The endocrine system is the network of glands that are responsible for producing and dispersing hormones. Moreover, the endocrine system is also responsible for regulating some extremely important bodily functions including body temperature, metabolism, body growth and sexual development. The endocrine system is made up of primary and secondary organs. The primary organs include the pancreas, hypothalamus and the pituitary, thyroid, pineal, and parathyroid and adrenal glands. The secondary organs include the kidneys, heart, gonads, and thymus.
How Do Hormones Get Released?
Just like most bodily functions, everything starts in the brain. Located in the brain are the hypothalamus and the pituitary glands, which are the centers of endocrine system. The hypothalamus receives signals from other parts of the brain and translates them into endocrine language: hormones. Once these signals are set in motion, other signals decide whether to inhibit or release certain hormones. Some of these hormones will act directly, which will later affect muscular development or start processes like birth and nurturing. Others will send signals indirectly to secondary organs.
Types of Hormones
The body has many different hormones, but certain types have a bigger role to play in the body's health and well-being. Understanding these roles is very important for those who are looking to protect and manage their health.
For women, estrogen is the main sex hormone. It causes puberty, prepares the body and uterus for pregnancy, and regulates the menstrual cycle. During menopause, estrogen level changes cause many of the uncomfortable symptoms women often experience.
Progesterone is very similar to estrogen but is not considered the main sex hormone. Like estrogen, it assists with the menstrual cycle and plays a role in pregnancy.
Cortisol has been called the "stress hormone" because of the way it assists the body in responding to stress. This is just one of several functions of this important hormone.
Melatonin levels change throughout the day, increasing after dark to trigger the responses that cause sleep.

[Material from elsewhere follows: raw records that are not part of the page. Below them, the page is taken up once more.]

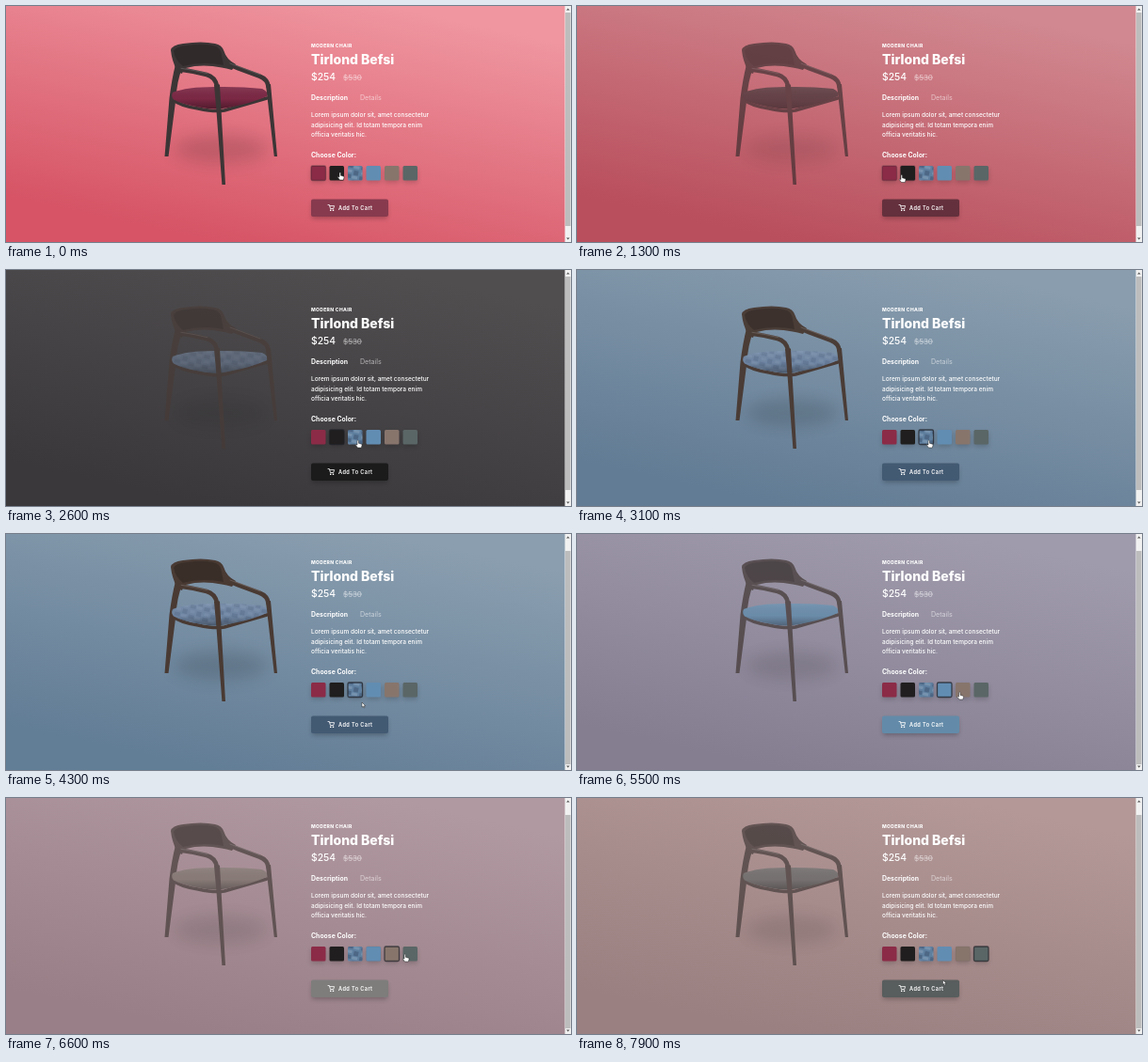
Write an HTML page that moves like this. It is 600 by 251 pixels and loops after 8 s.

```html
<!DOCTYPE html>
<html lang="en">
<head>
<meta charset="utf-8">
<title>Chair shop</title>
<style>
  html, body { margin: 0; width: 100%; height: 100%; overflow: hidden; }
  svg { display: block; width: 100vw; height: 100vh; }
  text { font-family: Inter, "Open Sans", sans-serif; fill: #fff; }
  .soft { opacity: .58; }
  .semi { font-weight: 650; font-size: 6.9px; }
  .body { font-weight: 500; font-size: 6.5px; }
  .line { fill: none; stroke-linecap: round; stroke-linejoin: round; }
</style>
</head>
<body>
<svg viewBox="0 0 600 251">
  <defs>
    <linearGradient id="backdrop" gradientUnits="userSpaceOnUse" x1="335" y1="-15" x2="275" y2="262">
      <stop id="top"/><stop id="bottom" offset="1"/>
    </linearGradient>
    <linearGradient id="shade" x2="0" y2="1">
      <stop stop-color="#fff" stop-opacity=".08"/>
      <stop offset=".55" stop-opacity=".02"/>
      <stop offset="1" stop-opacity=".35"/>
    </linearGradient>
    <pattern id="denim" width="15" height="11" patternUnits="userSpaceOnUse" patternTransform="rotate(12)">
      <path d="M0 0h6v4H0zM8 6h5v5H8z" fill="#32445f" opacity=".4"/>
      <path d="M7 1h6v3H7zM1 6h5v3H1z" fill="#a9bdd3" opacity=".3"/>
    </pattern>
    <filter id="blur" x="-50%" y="-50%" width="200%" height="200%"><feGaussianBlur stdDeviation="2.4"/></filter>
    <filter id="wideBlur" x="-50%" y="-80%" width="200%" height="260%"><feGaussianBlur stdDeviation="9"/></filter>
  </defs>

  <rect width="600" height="251" fill="url(#backdrop)"/>

  <g id="page">
    <g id="chair">
      <ellipse cx="228" cy="152" rx="50" ry="15" opacity=".14" filter="url(#wideBlur)"/>
      <g class="wood">
        <path d="M175 47Q176 41.5 188 40Q208 37 222 40Q229 41 231.5 48Q234 57 244 62L240 68Q234 66 229 65.5Q208 61.5 191 66Q188 68 187 72L182 70Q176 58 175 47Z"/>
        <path d="M180 62L187 66Q181.5 80 180.5 98L172.5 160H168.5L173.5 98Q176 78 180 62Z"/>
        <path class="line" d="M177 99Q184 106 204 109Q222 113 232 111L277 98" stroke-width="3.4"/>
      </g>
      <path d="M178 48Q180 43 191 42Q208 39.5 220 42Q227 43.5 228.5 50L231 63Q208 58.5 188 64Q180 58 178 48Z" opacity=".2"/>
      <g id="seat">
        <path id="cushion" d="M177 92Q192 86 222 86Q250 85.5 272 88Q279 91 277 96Q262 103 236 108Q222 111 205 107.5Q186 104 178 99.5Q175 96 177 92Z"/>
        <use href="#cushion" id="weave" fill="url(#denim)" opacity=".45"/>
        <use href="#cushion" fill="url(#shade)"/>
      </g>
      <g class="wood">
        <path d="M221 84L227 83.5L233 190H229.4L223.5 112Z"/>
        <path d="M276 84L281 83L288 160H284.8Z"/>
        <path class="line" d="M184 67.5Q200 69.5 213 73Q222 75.5 224 85" stroke-width="4.6"/>
        <path class="line" d="M232 55Q235 62 246 66L269 74.5Q278 78 278.6 86" stroke-width="4.6"/>
      </g>
      <path class="line" d="M186 66.3Q202 68.5 214 71.7M238 61L270 73" stroke="#fff" stroke-width="1" opacity=".16"/>
    </g>

    <text x="324" y="44" font-size="5" font-weight="800" letter-spacing=".34">MODERN CHAIR</text>
    <text x="324" y="61.7" font-size="14" font-weight="800">Tirlond Befsi</text>
    <text x="324" y="79" font-size="10.3" font-weight="500">$254</text>
    <g class="soft">
      <text x="358" y="78.7" font-size="8">$530</text>
      <path d="M358 76h20" stroke="#fff" stroke-width=".8"/>
      <text x="376" y="99.7" font-size="7.1">Details</text>
    </g>
    <text x="324" y="99.7" class="semi">Description</text>
    <text x="324" y="118" class="body">Lorem ipsum dolor sit, amet consectetur</text>
    <text x="324" y="128.7" class="body">adipisicing elit. Id totam tempora enim</text>
    <text x="324" y="139.4" class="body">officia veritatis hic.</text>
    <text x="324" y="160.5" class="semi">Choose Color:</text>
    <g id="swatches"></g>

    <rect x="325" y="209" width="80" height="17" opacity=".25" filter="url(#blur)"/>
    <rect id="button" x="324" y="205.5" width="82" height="18.5" rx="2"/>
    <path class="line" d="M342 211.5h1.4l1.1 4h3.2l.9-2.9h-4.6" stroke="#fff" stroke-width=".8"/>
    <path d="M344 216.6h1.4v1.3H344zM346.8 216.6h1.4v1.3h-1.4z" fill="#fff"/>
    <text x="353" y="216.7" font-size="5.6" font-weight="600" letter-spacing=".4">Add To Cart</text>
  </g>

  <rect x="593.5" width="6.5" height="251" fill="#f1f1f1"/>
  <rect id="thumb" x="594" y="7" width="5.5" height="227" fill="#bdbdbd"/>
  <path d="M595 4.5l1.8-2 1.8 2zM595 246.5l1.8 2 1.8-2z" fill="#555"/>

  <g id="cursor" fill="#fff" stroke="#222" stroke-width=".5" stroke-linejoin="round">
    <path id="hand" d="M0 .6Q.8-.4 1.5.6V3.3L4.6 4.2Q5.2 4.5 5 5.4L4.4 8H.5L-1.7 5.2Q-1.6 4.2-.7 4.7L0 5.2Z"/>
    <path id="arrow" d="M0 0V5.2L1.2 4.1 2 6 2.9 5.6 2.1 3.8H3.7Z"/>
  </g>
</svg>

<script>
const LOOP = 8000, STEP = 100;
const $ = id => document.getElementById(id);

// One entry per selectable colour, with the time its transition starts.
const themes = [
  { start: -2000, length: 900, top: [239, 150, 160], bottom: [214, 84, 101], seat: '#7d2946', wood: '#3c3536', button: [135, 58, 78], swatch: '#8b2b47' },
  { start: 950, length: 900, top: [76, 72, 72], bottom: [55, 51, 52], seat: '#2b2a2c', wood: '#2f2929', button: [27, 27, 27], swatch: '#201e1e' },
  { start: 2290, length: 1000, top: [138, 158, 175], bottom: [98, 125, 150], seat: '#7188a6', wood: '#493a33', button: [67, 90, 115], swatch: '#5f7f9f' },
  { start: 5050, length: 800, top: [169, 154, 171], bottom: [147, 126, 143], seat: '#648fb0', wood: '#4b4140', button: [99, 139, 169], swatch: '#628db2' },
  { start: 6150, length: 900, top: [185, 152, 150], bottom: [158, 127, 126], seat: '#80776f', wood: '#4b413f', button: [128, 124, 121], swatch: '#87756c' },
  { start: 7450, length: 900, top: [174, 152, 153], bottom: [150, 128, 130], seat: '#676a69', wood: '#49403e', button: [86, 91, 91], swatch: '#5a6666' }
];

// Keyframes: time, then values.
const pointerPath = [
  [0, 354, 177], [100, 344, 179.5], [1500, 344, 179.5], [1800, 373, 181], [3400, 373, 181],
  [3600, 378, 179], [4300, 378, 179], [4800, 391, 172], [5100, 391, 172], [5500, 405.5, 168],
  [6200, 405.5, 168], [6600, 423, 166], [7500, 423, 166], [7900, 388.5, 193.5]
];
const scrollPath = [[0, 0], [3400, 0], [3500, 6], [3600, 11], [3800, 11], [3900, 12]];

const clamp = x => Math.max(0, Math.min(1, x));
const easeInOut = x => x < .5 ? 8 * x ** 4 : 1 - 8 * (1 - x) ** 4;
const blend = (a, b, p) => `rgb(${a.map((v, i) => Math.round(v + (b[i] - v) * p))})`;

function along(path, time) {
  const next = path.findIndex(key => key[0] > time);
  if (next < 0) return path[path.length - 1].slice(1);
  const a = path[next - 1], b = path[next];
  const p = (time - a[0]) / (b[0] - a[0]);
  return a.slice(1).map((v, i) => v + (b[i + 1] - v) * p);
}

$('swatches').innerHTML = themes.map(({ swatch }, i) => {
  const x = 324 + i * 19.5;
  const box = `x="${x}" y="170" width="15.5" height="15.5" rx="1.5"`;
  const cloth = i === 2 ? `<rect ${box} fill="url(#denim)"/>` : '';
  return `<rect x="${x}" y="173" width="15.5" height="15" opacity=".17" filter="url(#blur)"/>
    <rect ${box} fill="${swatch}"/>${cloth}
    <rect class="ring" ${box} fill="none" stroke="#202329" stroke-width="1.3"/>`;
}).join('');
const rings = [...document.querySelectorAll('.ring')];
const woodParts = [...document.querySelectorAll('.wood path')];

function draw(time) {
  const current = themes.findLastIndex(theme => theme.start <= time);
  const theme = themes[current], before = themes[Math.max(0, current - 1)];
  const p = clamp((time - theme.start) / theme.length);
  const snap = clamp((p - .33) / .18);

  $('top').setAttribute('stop-color', blend(before.top, theme.top, easeInOut(p)));
  $('bottom').setAttribute('stop-color', blend(before.bottom, theme.bottom, easeInOut(p)));
  $('button').setAttribute('fill', blend(before.button, theme.button, snap));

  $('chair').setAttribute('opacity', 1 - (1 - p) ** 2);
  $('seat').setAttribute('fill', theme.seat);
  $('weave').setAttribute('visibility', current === 2 ? 'visible' : 'hidden');
  for (const part of woodParts) {
    const isLine = part.classList.contains('line');
    part.setAttribute(isLine ? 'stroke' : 'fill', theme.wood);
  }
  rings.forEach((ring, i) => {
    const strength = i === current ? snap : i === current - 1 ? 1 - snap : 0;
    ring.setAttribute('opacity', strength * (i ? .75 : .35));
  });

  const [scroll] = along(scrollPath, time);
  $('page').setAttribute('transform', `translate(0 ${-scroll})`);
  $('thumb').setAttribute('y', 7 + scroll * .92);

  const [x, y] = along(pointerPath, time);
  const isArrow = (time >= 3500 && time < 4600) || time >= 7700;
  $('cursor').setAttribute('transform', `translate(${x} ${y})`);
  $('hand').setAttribute('visibility', isArrow ? 'hidden' : 'visible');
  $('arrow').setAttribute('visibility', isArrow ? 'visible' : 'hidden');
}

const origin = performance.now();
function tick() {
  const elapsed = (performance.now() - origin) % LOOP;
  draw(Math.floor(elapsed / STEP) * STEP);
  requestAnimationFrame(tick);
}
tick();
</script>
</body>
</html>
```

Testosterone is the main sex hormone in men. It causes puberty, increases bone density, triggers facial hair growth, and causes muscle mass growth and strength.
What Do Hormones Do?
Hormones are essential to many different bodily functions and changes. Furthermore, hormones play a huge part in life from puberty and childbearing to feeling sleepy or happy. They can make you gain or lose weight and regulate ovulation and menstruation. The list of functions affected by hormones is almost endless. The health of your hormone-producing glands can have a huge impact on your life. For example, if a part of your endocrine system isn’t working, you can expect to see a significant impact in your life. Symptoms will vary depending on which organs or glands are affected.
When they are in proper balance, hormones can help the body thrive. On the other hand, small problems with hormones can cause serious and life-altering symptoms. If you have concerns about any of your hormones, talk to a qualified endocrinologist.